Annual Technical Conference - ANTEC, Conference Proceedings | Year: 2016

This paper discussed the fabrication and characterization of a COC based pseudopiezoelectric material. A multi-layer honeycomb structure was fabricated using supercritical CO2 bonding to maintain the original structure. The disklike shape of bubble is ideal for the piezoelectric foam. The results shows that the quasi-static piezoelectric coefficient can reach up to 7000 pC/N. And thermally stimulated discharge shows that sample has a working temperature higher than 150oC. The hysteresis loop test illustrated the charge build up process inside the artificial void. The charging threshold breakdown voltage is about 5000V. Such material have applications on sensing, actuating and energy harvesting and many other fields.


Olawale D.O.,High Performance Materials Institute | Dickens T.,High Performance Materials Institute | Sullivan W.G.,High Performance Materials Institute | Okoli O.I.,High Performance Materials Institute | Wang B.,High Performance Materials Institute
Journal of Luminescence | Year: 2011

Extensive research work has been done in recent times to apply the triboluminescence (TL) phenomenon for damage detection in engineering structures. Of particular note are the various attempts to apply it in the detection of impact damages in composites and aerospace structures. This is because TL-based sensor systems have a great potential for wireless, in-situ and distributed (WID) structural health monitoring when fully developed. This review article highlights development and the current state-of-the-art in the application of TL-based sensor systems. The underlying mechanisms believed to be responsible for triboluminescence, particularly in zinc sulfide manganese, a highly triboluminescent material, are discussed. The challenges militating against the full exploitation and field application of TL sensor systems are also identified. Finally, viable solutions and approaches to address these challenges are enumerated. © 2011 Elsevier B.V. All rights reserved.


Chatterjee J.,High Performance Materials Institute | Liu T.,High Performance Materials Institute | Wang B.,High Performance Materials Institute | Zheng J.P.,Florida State University
Solid State Ionics | Year: 2010

A polymer gel electrolyte has been prepared based on polyvinyl alcohol, lithium salt and organic solvent N-methyl-2-pyrrolidone (NMP). This gel has the potential for use in secondary batteries and electrochemical capacitors. The conductivity of this gel electrolyte can be as high as 2 × 10- 3-5.8 × 10- 4 S/cm at room temperature. Functioning as separator and electrolyte, this gel system was used to evaluate the specific capacitance of an electrochemical capacitor with carbon nanotube films as the active electrodes.

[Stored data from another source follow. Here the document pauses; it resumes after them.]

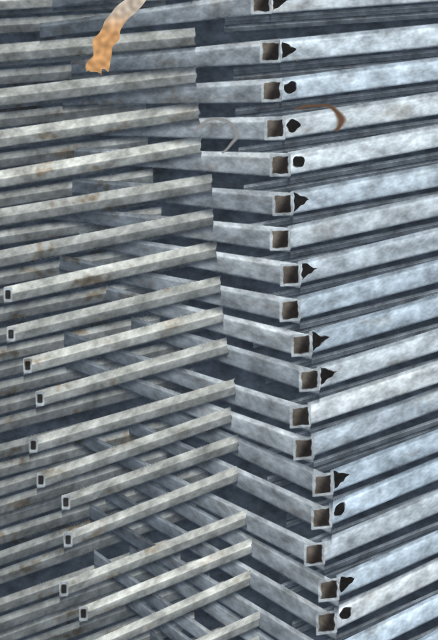
Write a Shadertoy shader that draws this pattern.

```glsl
#define ROWS 17.5
#define FIRST_ROW -3
#define LAST_ROW 22
#define RIGHT_HALF 0.315
#define MIDDLE_HALF 0.33
#define LEFT_HALF 0.25
#define WEAR 0.27
#define SHADOW 0.75
#define DARK_METAL vec3(0.13, 0.16, 0.20)
#define LIGHT_METAL vec3(0.83, 0.87, 0.89)
#define WARM vec3(1.03, 1.0, 0.95)

float pixel;  // one pixel in row units

float hash(float n) { return fract(sin(n * 127.1 + 3.7) * 4375.85); }

vec2 gradientAt(vec2 c) {
  float a = 6.2832 * hash(dot(c, vec2(1.0, 2.45)));
  return vec2(cos(a), sin(a));
}

float noise(vec2 p) {
  vec2 i = floor(p), f = p - i, u = f * f * (3.0 - 2.0 * f), e = vec2(1, 0);
  return mix(mix(dot(gradientAt(i), f), dot(gradientAt(i + e), f - e), u.x),
    mix(dot(gradientAt(i + e.yx), f - e.yx), dot(gradientAt(i + 1.0), f - 1.0), u.x), u.y);
}

float cover(float d) { return smoothstep(pixel, -pixel, d); }

float box(vec2 p, vec2 size) {
  vec2 q = abs(p) - size;
  return length(max(q, 0.0)) + min(max(q.x, q.y), 0.0);
}

vec3 metal(float tone) { return mix(DARK_METAL, LIGHT_METAL, tone); }

// Two-faced sloping bar with a soft shadow below; y points down
void bar(inout vec3 col, inout vec2 grain, vec2 p, vec2 anchor, float slope, float radius,
         vec2 span, vec2 tones, float split, vec3 tint, float seed) {
  float y = p.y - anchor.y - slope * (p.x - anchor.x), v = y / radius;
  float inside = cover(max(span.x - p.x, p.x - span.y));
  float shade = inside * smoothstep(0.0, 0.6, v) * smoothstep(2.0, 1.0, v);
  col = mix(col, metal(0.06), SHADOW * shade);
  float tone = mix(tones.x, tones.y * (1.0 - 0.14 * v), smoothstep(split - 0.12, split + 0.12, v));
  tone += 0.06 * exp(-60.0 * (v - split) * (v - split));
  tone *= (1.0 - 0.35 * smoothstep(0.78, 1.0, v)) * (0.86 + 0.28 * hash(seed));
  float mask = inside * cover(abs(y) - radius);
  col = mix(col, metal(tone) * tint, mask);
  if (mask > 0.5) grain = vec2(p.x, y) + seed * vec2(7.3, 3.1);
}

// Open square end with a thin rim
void openEnd(inout vec3 col, vec2 d, float rough) {
  col = mix(col, metal(0.74), cover(box(d, vec2(0.25, 0.27)) - 0.04));
  float wall = smoothstep(0.1, -0.2, d.x + 0.5 * d.y);
  vec3 inner = mix(vec3(0.17, 0.16, 0.16), vec3(0.40, 0.38, 0.35), wall);
  col = mix(col, inner, cover(box(d + 0.04 * rough, vec2(0.19, 0.21)) - 0.02));
}

// Bent wire along part of an ellipse
void wire(inout vec3 col, vec2 p, vec2 centre, vec2 size, float cut, vec3 tint) {
  vec2 d = (p - centre) / size;
  float ring = abs(length(d) - 1.0 - 0.2 * noise(p * 2.3)) * size.y;
  col = mix(col, tint, cover(max(ring - 0.035, (d.y - d.x - cut) * 0.3)));
}

void mainImage(out vec4 fragColor, in vec2 fragCoord) {
  pixel = ROWS / iResolution.y;
  vec2 p = vec2(fragCoord.x, iResolution.y - fragCoord.y) * pixel, grain = p;
  vec3 col = metal(0.12);
  float rough = noise(p * 6.0);

  // Layer 0 is distant, layer 1 near; upper rows cover lower ones
  for (int layer = 0; layer < 2; layer++)
  for (int i = LAST_ROW; i >= FIRST_ROW; i--) {
    float row = float(i), t = row / 17.0;
    float j = hash(row + 0.3) - 0.5, k = hash(row + 41.7) - 0.5;
    vec2 end = vec2(7.25 + 0.105 * row + 0.45 * j,
                    row + 0.05 + 0.5 * sin(3.1416 * sqrt(max(t, 0.0))) + 0.1 * k);
    float rightSlope = -0.08 - 0.4 * t + 0.03 * k;
    float middleSlope = -0.12 + 0.72 * t + 0.03 * j;
    float leftSlope = -0.07 - 0.37 * t + 0.04 * k;
    float tipX = 5.2 + 0.1 * row + 0.25 * k;
    vec2 tip = vec2(tipX, end.y + middleSlope * (tipX - end.x) - 0.6 * (1.0 - t));

    if (layer == 0) {
      for (float n = 1.0; n >= 0.0; n--) {
        float seed = row + 80.0 + 37.0 * n;
        bar(col, grain, p, end + vec2(0.3, 0.43 + 0.2 * n), rightSlope * 0.93, 0.1,
            vec2(end.x - 1.0, 20.0), vec2(0.5, 0.3), -0.2, vec3(1), seed);
        bar(col, grain, p, tip + vec2(-0.6, 0.25 + 0.5 * n), leftSlope * 0.9, 0.21,
            vec2(-9.0, tipX - 0.5 - 0.8 * n + j), vec2(0.62, 0.36), -0.1, WARM, seed + 90.0);
      }
      continue;
    }

    // Right bar with a torn opening at its start
    bar(col, grain, p, end, rightSlope, RIGHT_HALF, vec2(end.x + 0.2, 20.0), vec2(0.76, 0.9),
        -0.65, mix(vec3(1), vec3(0.94, 0.99, 1.04), hash(row + 9.0)), row);
    vec2 d = p - end, tear = d - vec2(0.5, rightSlope * d.x);
    float wedge = max(abs(tear.y) + 0.6 * tear.x - 0.13, -tear.x - 0.19);
    float torn = mix(length(tear) - 0.16, wedge, step(0.0, k)) + 0.08 * rough;
    col = mix(col, vec3(0.14), cover(torn) * step(-0.3, j));

    // Middle bar receding to the upper left
    float away = max(-d.x, 0.0), dim = 1.0 - 0.5 * smoothstep(1.8, 5.5, away);
    bar(col, grain, p, end, middleSlope, MIDDLE_HALF - 0.025 * min(away, 5.0),
        vec2(end.x - 5.6 + 2.0 * j, end.x + 0.27), vec2(0.84, 0.57) * dim, -0.55, vec3(1), row + 30.0);
    openEnd(col, d - vec2(0.0, 0.3 * rightSlope * d.x), rough);

    // Left bar resting on it, hollow at its near end
    float nearX = -1.37 + 0.217 * row + 0.5 * j;
    bar(col, grain, p, tip, leftSlope, LEFT_HALF - 0.04 * t, vec2(nearX, tipX + 0.06 * rough),
        vec2(0.83, 0.52), 0.0, WARM, row + 60.0);
    vec2 cap = p - vec2(nearX + 0.11, tip.y + leftSlope * (nearX + 0.11 - tipX));
    col = mix(col, metal(0.7), cover(box(cap, vec2(0.07, 0.15)) - 0.05));
    col = mix(col, vec3(0.19), cover(box(cap, vec2(0.03, 0.08)) - 0.04));
  }

  // Zinc mottling and rust stains
  float mottle = 1.2 * noise(grain * vec2(1.7, 2.6)) + 0.7 * noise(grain * vec2(5.0, 6.5));
  col *= 1.0 + WEAR * (mottle + 0.4 * noise(grain * vec2(11.0, 16.0)));
  float rust = smoothstep(0.2, 0.6, noise(grain * vec2(0.9, 2.5) + 9.0) + 0.4 * rough);
  col *= mix(vec3(1), vec3(0.72, 0.6, 0.48), rust * (0.2 + 0.4 * smoothstep(6.0, 2.0, p.x)));

  // Loose wires and a torn paper strip
  wire(col, p, vec2(5.9, 3.7), vec2(0.55, 0.48), 0.7, vec3(0.56));
  wire(col, p, vec2(8.6, 3.3), vec2(0.75, 0.42), -0.1, vec3(0.40, 0.31, 0.25));
  float fall = 1.0 - p.y / 2.0;
  float strip = abs(p.x - 2.7 - fall * fall) - 0.3 - 0.2 * noise(p * 2.5);
  vec3 paper = mix(vec3(0.80, 0.61, 0.42), vec3(0.77, 0.72, 0.66), smoothstep(0.5, 0.9, fall));
  col = mix(col, paper * (1.0 + 0.3 * rough), cover(max(strip, p.y - 1.95 + 0.2 * rough)));

  fragColor = vec4(clamp(col, 0.0, 1.0), 1.0);
}
```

Ighodaro O.L.,High Performance Materials Institute | Okoli O.I.,High Performance Materials Institute | Zhang M.,High Performance Materials Institute | Wang B.,High Performance Materials Institute
International Journal of Applied Ceramic Technology | Year: 2012

Aligned regular 2D channels were fabricated in alumina via two routes: soft metal and carbon fibers. The soft metal route was accomplished employing centrifugal forces to eject the molten metal from the green matrix. The carbon fiber route was accomplished by burning out the carbon fibers between 450°C and 630°C. In both methods, pressureless sintering followed, yielding the desired 2D channel profiles. Some porous preforms exhibited higher fracture strength than the solid specimens, and this has been attributed to the ability of the channels to reduce the population and distribution of cracks in the porous material. © 2011 The American Ceramic Society.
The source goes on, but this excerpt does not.